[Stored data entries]
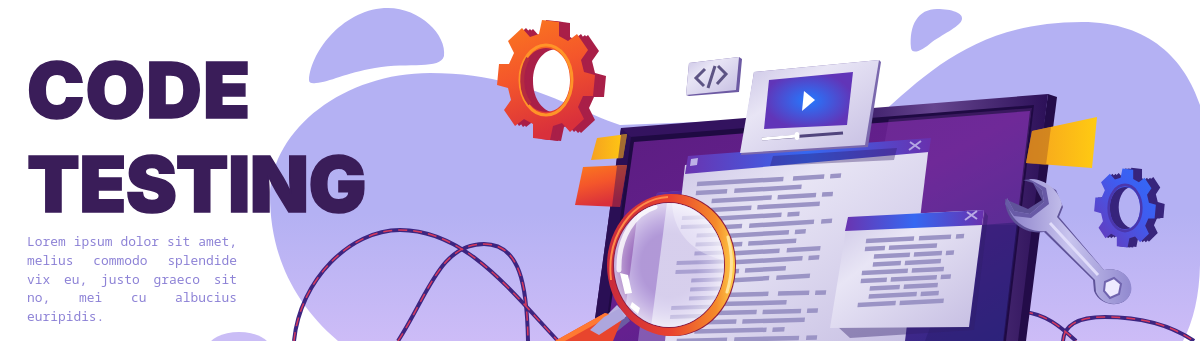
<!DOCTYPE html>
<html lang="en">
<head>
<meta charset="utf-8">
<title>Code testing</title>
<style>
:root{--ink:#3a1d59;--copy:#8d82d6;--lilac:#b4b1f3;--frame:#2c1058;--line:#9b94c5}
*{box-sizing:border-box;margin:0;padding:0}
body{width:1200px;height:341px;overflow:hidden;background:#fff}
.banner{position:relative;width:1200px;height:341px;overflow:hidden}
.scene{position:absolute;inset:0;display:block}
.intro{position:absolute;left:27px;top:43px;width:370px}
h1{font:900 77px/94px Inter,"Open Sans",sans-serif;color:var(--ink);-webkit-text-stroke:1.5px var(--ink);white-space:nowrap}
h1 span{display:block}
.code{letter-spacing:1px}
.testing{letter-spacing:-.6px}
.lead{position:absolute;top:189px;left:0;width:210px;font:300 12.9px/18.75px "Noto Sans Mono","DejaVu Sans Mono",monospace;color:var(--copy)}
.lead span{display:block;white-space:nowrap;text-align:justify;text-align-last:justify}
.lead span:last-child{text-align-last:left}
</style>
</head>
<body>
<main class="banner">
<svg class="scene" width="1200" height="341" viewBox="0 0 1200 341" role="img" aria-label="Computer monitor with code windows, magnifying glass, gears and wrench">
<defs>
<linearGradient id="blob" x1="0" y1="0" x2="0" y2="1"><stop offset=".6" stop-color="#b4b1f3"/><stop offset="1" stop-color="#cdbcf7"/></linearGradient>
<linearGradient id="screen" x1="0" y1="0" x2="1" y2="1"><stop offset="0" stop-color="#5b1d80"/><stop offset=".5" stop-color="#65208f"/><stop offset="1" stop-color="#2b2a86"/></linearGradient>
<linearGradient id="frame" x1="0" y1="0" x2="1" y2="0"><stop offset="0" stop-color="#34135f"/><stop offset=".55" stop-color="#32135f"/><stop offset=".75" stop-color="#66458f"/><stop offset="1" stop-color="#2c1058"/></linearGradient>
<linearGradient id="orange" x1="0" y1="0" x2=".3" y2="1"><stop offset="0" stop-color="#fb7a1e"/><stop offset=".5" stop-color="#f4562b"/><stop offset="1" stop-color="#d9303b"/></linearGradient>
<linearGradient id="blue" x1="1" y1="0" x2="0" y2="1"><stop offset="0" stop-color="#2f6cf8"/><stop offset=".4" stop-color="#3f5cf0"/><stop offset="1" stop-color="#6a36b4"/></linearGradient>
<linearGradient id="bar"><stop offset="0" stop-color="#6a34b0"/><stop offset=".5" stop-color="#3568f2"/><stop offset="1" stop-color="#6930ad"/></linearGradient>
<radialGradient id="video"><stop offset="0" stop-color="#2479ff"/><stop offset="1" stop-color="#6135b8"/></radialGradient>
<linearGradient id="paper" x1="0" y1="0" x2="1" y2="1"><stop offset="0" stop-color="#c9c2e4"/><stop offset=".35" stop-color="#e8e5f5"/><stop offset="1" stop-color="#c5bde2"/></linearGradient>
<linearGradient id="yellow"><stop offset="0" stop-color="#f6a11f"/><stop offset="1" stop-color="#ffcb12"/></linearGradient>
<linearGradient id="ring"><stop offset="0" stop-color="#c92a3c"/><stop offset=".5" stop-color="#e9432f"/><stop offset=".85" stop-color="#f58a2b"/><stop offset="1" stop-color="#ffd04a"/></linearGradient>
<radialGradient id="lens"><stop offset=".5" stop-color="#e4dcff" stop-opacity=".12"/><stop offset="1" stop-color="#fff" stop-opacity=".65"/></radialGradient>
<linearGradient id="steel"><stop offset="0" stop-color="#8b80c9"/><stop offset=".5" stop-color="#c8c4ee"/><stop offset="1" stop-color="#9189cf"/></linearGradient>
<path id="gear" fill-rule="evenodd" d="M539 34L542 20 559 22 559 36 568 41 577 34 588 50 581 60 584 72 595 75 593 96 583 96 578 107 584 119 570 132 562 123 553 126 550 140 533 138 533 124 524 119 515 126 504 110 511 100 508 88 497 85 499 64 509 64 514 53 508 41 522 28 530 37ZM546 48C532 48 522 62 522 80S532 112 546 112 570 98 570 80 560 48 546 48Z"/>
<path id="code-lines" d="M0 0h72m8 0h26m5 0h9M0 9h26m6 0h56M14 18h50m5 0h32m5 0h9M14 27h34m5 0h52M14 36h60m5 0h10M0 45h42m6 0h54m6 0h9M0 54h82m5 0h9M14 63h30m5 0h40M14 72h62m6 0h28M14 81h82m5 0h9M0 90h44m5 0h34M0 99h70m6 0h28"/>
<clipPath id="screen-area"><path d="M632 140L1032 108 1004 341H604Z"/></clipPath>
<clipPath id="lens-area"><ellipse cx="669" cy="265" rx="55" ry="62"/></clipPath>
</defs>

<g id="background-shapes" fill="var(--lilac)">
<path fill="url(#blob)" d="M338 341C290 300 270 250 270 195C272 128 345 73 430 73C520 73 570 108 620 125L880 115C930 70 980 22 1082 22C1150 22 1185 60 1200 105V265Q1199 310 1183 341Z"/>
<path d="M309 80C311 50 345 8 388 8C420 8 447 35 444 56C440 70 410 62 375 68C345 73 330 82 316 83Q309 84 309 80Z"/>
<path d="M911 48C909 25 918 9 937 9C952 9 963 13 962 19C961 26 945 33 932 42C922 51 912 55 911 48Z"/>
<ellipse cx="239" cy="348" rx="31" ry="16" fill="#cabdf6"/>
</g>

<g id="cables" fill="none">
<g stroke="#3d2580" stroke-width="4">
<path id="cable-long" d="M294 341C300 280 350 230 400 230C465 230 510 290 558 341"/>
<path id="cable-loop" d="M398 341C428 295 440 244 484 244C520 244 527 285 528 341"/>
<path id="cable-right" d="M1024 312C1045 314 1060 326 1076 341M1063 341C1064 325 1078 317 1105 317C1145 317 1172 326 1194 341"/>
</g>
<g stroke="#d63a5d" stroke-width="1.5" stroke-dasharray="9 6"><use href="#cable-long"/><use href="#cable-loop"/><use href="#cable-right"/></g>
</g>

<g id="orange-gear">
<g fill="#a91f48"><use href="#gear" x="11" y="1"/><use href="#gear" x="8" y="1"/><use href="#gear" x="4"/></g>
<use href="#gear" fill="url(#orange)"/>
<ellipse cx="546" cy="80" rx="26" ry="35" fill="none" stroke="#ff9428" stroke-width="3"/>
<path d="M528 58C520 72 520 92 530 104" fill="none" stroke="#b52a40" stroke-width="4"/>
</g>

<g id="monitor">
<path fill="#230c49" d="M1048 94L1057 97 1026 341H1014Z"/>
<path fill="url(#frame)" d="M621 128L1048 94 1018 341H592Z"/>
<path fill="#1f0a43" d="M630 137L1034 105 1006 341H601Z"/>
<path fill="url(#screen)" d="M634 142L1030 111 1003 341H606Z"/>
<path fill="#2a0f55" d="M621 128L631 137 604 341H592Z"/>
<g clip-path="url(#screen-area)">
<path fill="#8b45b5" opacity=".25" d="M890 112L1032 108 1018 225H870Z"/>
<path fill="#2b1d70" opacity=".5" d="M925 341L968 226 1020 222 1004 341Z"/>
<path fill="#a793d5" opacity=".5" d="M657 193L690 190 670 341H638Z"/>
<path fill="#5d2c9f" d="M657 193L690 190 689 197 656 200Z"/>
</g>
</g>

<g id="main-window">
<path fill="url(#paper)" d="M685 165L929 145 905 341H665Z"/>
<path fill="url(#bar)" d="M688 156L931 138 929 152 685 174Z"/>
<path fill="#bdb1e6" d="M691 159l7-1-1 7-7 1Z"/>
<path d="M910 142l10 7m1-8l-12 9" stroke="#b3a5e2" stroke-width="2"/>
<g fill="none" stroke="var(--line)" stroke-width="4.5">
<use href="#code-lines" transform="matrix(1.2 -.07 -.12 1 697 184)"/>
<use href="#code-lines" transform="matrix(1.2 -.03 -.12 1 682 296)"/>
</g>
<path fill="#2b1460" opacity=".35" d="M773 156L897 148 894 160 770 166Z"/>
</g>

<g id="code-card">
<path fill="#6d5aa3" d="M689 63L739 57 742 59 739 92 689 96 686 95Z"/>
<path fill="url(#paper)" d="M689 63L739 57 736 90 686 95Z"/>
<path d="M705 69L696 78 704 86M715 66L708 88M718 66L726 74 717 84" fill="none" stroke="#5d5484" stroke-width="3"/>
</g>

<g id="video-card">
<path fill="#7a68ad" d="M754 72L879 60 881 62 868 147 741 155Z"/>
<path fill="url(#paper)" d="M754 72L879 60 865 145 740 153Z"/>
<path fill="url(#video)" d="M769 80L853 72 847 125 764 129Z"/>
<path fill="#fff" d="M804 91L815 100 802 111Z"/>
<path d="M762 139L843 133" stroke="#51457d" stroke-width="3"/>
<path d="M762 139L797 136" stroke="#fff" stroke-width="3"/>
<ellipse cx="797" cy="136" rx="2.5" ry="4" fill="#fff"/>
</g>

<g id="small-window">
<path fill="#302069" opacity=".4" d="M838 327L970 327 985 212 988 216 974 330 850 338Z"/>
<path fill="url(#paper)" d="M848 217L984 210 969 327 830 328Z"/>
<path fill="url(#bar)" d="M848 217L984 210 982 225 845 231Z"/>
<path d="M967 212l10 7m0-8l-12 9" stroke="#b9abe5" stroke-width="2"/>
<g fill="none" stroke="var(--line)" stroke-width="4.5">
<path transform="matrix(1 -.05 -.13 1 866 241)" d="M0 0h48m5 0h32m5 0h8M0 8h20m4 0h48M10 16h36m4 0h28m4 0h8M10 24h28m4 0h36M0 32h46m4 0h32M0 40h26m4 0h46m4 0h10M10 48h30m4 0h34M10 56h48m4 0h18M0 64h38m4 0h44"/>
</g>
</g>

<g id="colour-flags">
<path fill="url(#yellow)" d="M597 138L627 134 623 158 591 160Z"/>
<path fill="url(#orange)" d="M583 167L627 165 620 207 575 205Z"/>
<path fill="#4c1550" opacity=".5" d="M621 135L627 134 623 158 618 159ZM617 166L627 165 620 207 612 207Z"/>
<path fill="url(#yellow)" d="M1032 131L1097 117 1092 168 1026 163Z"/>
<path fill="#b56722" opacity=".55" d="M1032 131L1051 127 1046 165 1026 163Z"/>
</g>

<g id="blue-gear" transform="translate(1125 208) scale(.63 .66) translate(-546 -80)">
<g fill="#37247c"><use href="#gear" x="14" y="-1"/><use href="#gear" x="9"/><use href="#gear" x="4"/></g>
<use href="#gear" fill="url(#blue)"/>
<ellipse cx="546" cy="80" rx="26" ry="35" fill="none" stroke="#4b37ad" stroke-width="4"/>
</g>

<g id="wrench">
<path fill="#5f5399" d="M1005 199L1012 202 1028 209 1042 200 1033 183 1023 180 1034 179 1056 190 1063 207 1059 217 1104 270C1122 266 1134 280 1130 294C1124 309 1100 307 1094 291L1093 280 1044 232C1023 235 1005 220 1005 199Z"/>
<path fill="url(#steel)" d="M1007 198L1014 211 1030 214 1044 202 1042 190 1029 179C1045 178 1060 191 1062 205L1057 217 1104 270C1120 266 1134 278 1131 292C1126 308 1103 308 1096 292L1095 280 1046 231C1025 233 1007 218 1007 198Z"/>
<path d="M1050 223L1098 275" stroke="#e0dcfa" stroke-width="3"/>
<path fill="#685aa6" d="M1029 179L1042 190 1044 202 1030 214 1014 211 1007 198 1005 204 1014 216 1031 218 1049 204 1046 188Z"/>
<path fill="#eeeaff" stroke="#7064ae" stroke-width="2" d="M1105 282L1114 278 1121 284 1119 294 1110 298 1104 291Z"/>
</g>

<g id="magnifier">
<path fill="#b8b1df" d="M617 305L627 316 605 335 591 331Z"/>
<path fill="#6b5aa2" d="M627 316L630 321 609 338 602 332Z"/>
<path fill="#e8452d" d="M605 313L622 319 613 341H555Z"/>
<path fill="#ff7932" d="M605 313L612 315 565 341H555Z"/>
<path fill="#ada6dd" d="M604 317L620 308 625 318 599 335 590 330Z"/>
<ellipse cx="674" cy="265" rx="62" ry="71" fill="#8e1d3f"/>
<ellipse cx="671" cy="265" rx="64" ry="71" fill="url(#ring)"/>
<ellipse cx="669" cy="265" rx="56" ry="63" fill="#8d1f42"/>
<g clip-path="url(#lens-area)">
<path fill="#7a3ca3" d="M610 195H730V335H610Z"/>
<path fill="#aa8fd2" d="M640 195H670L655 335H622Z"/>
<path fill="#d5cdea" d="M668 195H740V335H650Z"/>
<g fill="none" stroke="#a198cb" stroke-width="4"><use href="#code-lines" transform="matrix(1.2 -.04 -.12 1 682 218)"/></g>
<path fill="#fff" opacity=".35" d="M672 200C672 230 690 255 732 262V195Z"/>
<ellipse cx="669" cy="265" rx="56" ry="63" fill="url(#lens)"/>
<path fill="none" stroke="#fff" stroke-width="5" stroke-linecap="round" opacity=".8" d="M619 270C618 238 634 213 655 207"/>
<path fill="#fff" d="M620 273l8 2 4 18-7 1ZM632 302l8 6-2 6-8-7Z"/>
</g>
<path fill="none" stroke="#ff8a4a" stroke-width="2" d="M611 280C606 235 633 199 668 197"/>
<path fill="none" stroke="#ffe39a" stroke-width="3" stroke-linecap="round" d="M728 237C733 256 732 276 727 292"/>
</g>
</svg>

<header class="intro">
<h1><span class="code">CODE</span><span class="testing">TESTING</span></h1>
<p class="lead"><span>Lorem ipsum dolor sit amet,</span><span>melius commodo splendide</span><span>vix eu, justo graeco sit</span><span>no, mei cu albucius</span><span>euripidis.</span></p>
</header>
</main>
</body>
</html>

_What needs to be done_.
Quote the data above from the line containing "327L970 327 985" to the line containing "208) scale(.63 .66)", inclusive, and stop.

_Reply_.
<path fill="#302069" opacity=".4" d="M838 327L970 327 985 212 988 216 974 330 850 338Z"/>
<path fill="url(#paper)" d="M848 217L984 210 969 327 830 328Z"/>
<path fill="url(#bar)" d="M848 217L984 210 982 225 845 231Z"/>
<path d="M967 212l10 7m0-8l-12 9" stroke="#b9abe5" stroke-width="2"/>
<g fill="none" stroke="var(--line)" stroke-width="4.5">
<path transform="matrix(1 -.05 -.13 1 866 241)" d="M0 0h48m5 0h32m5 0h8M0 8h20m4 0h48M10 16h36m4 0h28m4 0h8M10 24h28m4 0h36M0 32h46m4 0h32M0 40h26m4 0h46m4 0h10M10 48h30m4 0h34M10 56h48m4 0h18M0 64h38m4 0h44"/>
</g>
</g>

<g id="colour-flags">
<path fill="url(#yellow)" d="M597 138L627 134 623 158 591 160Z"/>
<path fill="url(#orange)" d="M583 167L627 165 620 207 575 205Z"/>
<path fill="#4c1550" opacity=".5" d="M621 135L627 134 623 158 618 159ZM617 166L627 165 620 207 612 207Z"/>
<path fill="url(#yellow)" d="M1032 131L1097 117 1092 168 1026 163Z"/>
<path fill="#b56722" opacity=".55" d="M1032 131L1051 127 1046 165 1026 163Z"/>
</g>

<g id="blue-gear" transform="translate(1125 208) scale(.63 .66) translate(-546 -80)">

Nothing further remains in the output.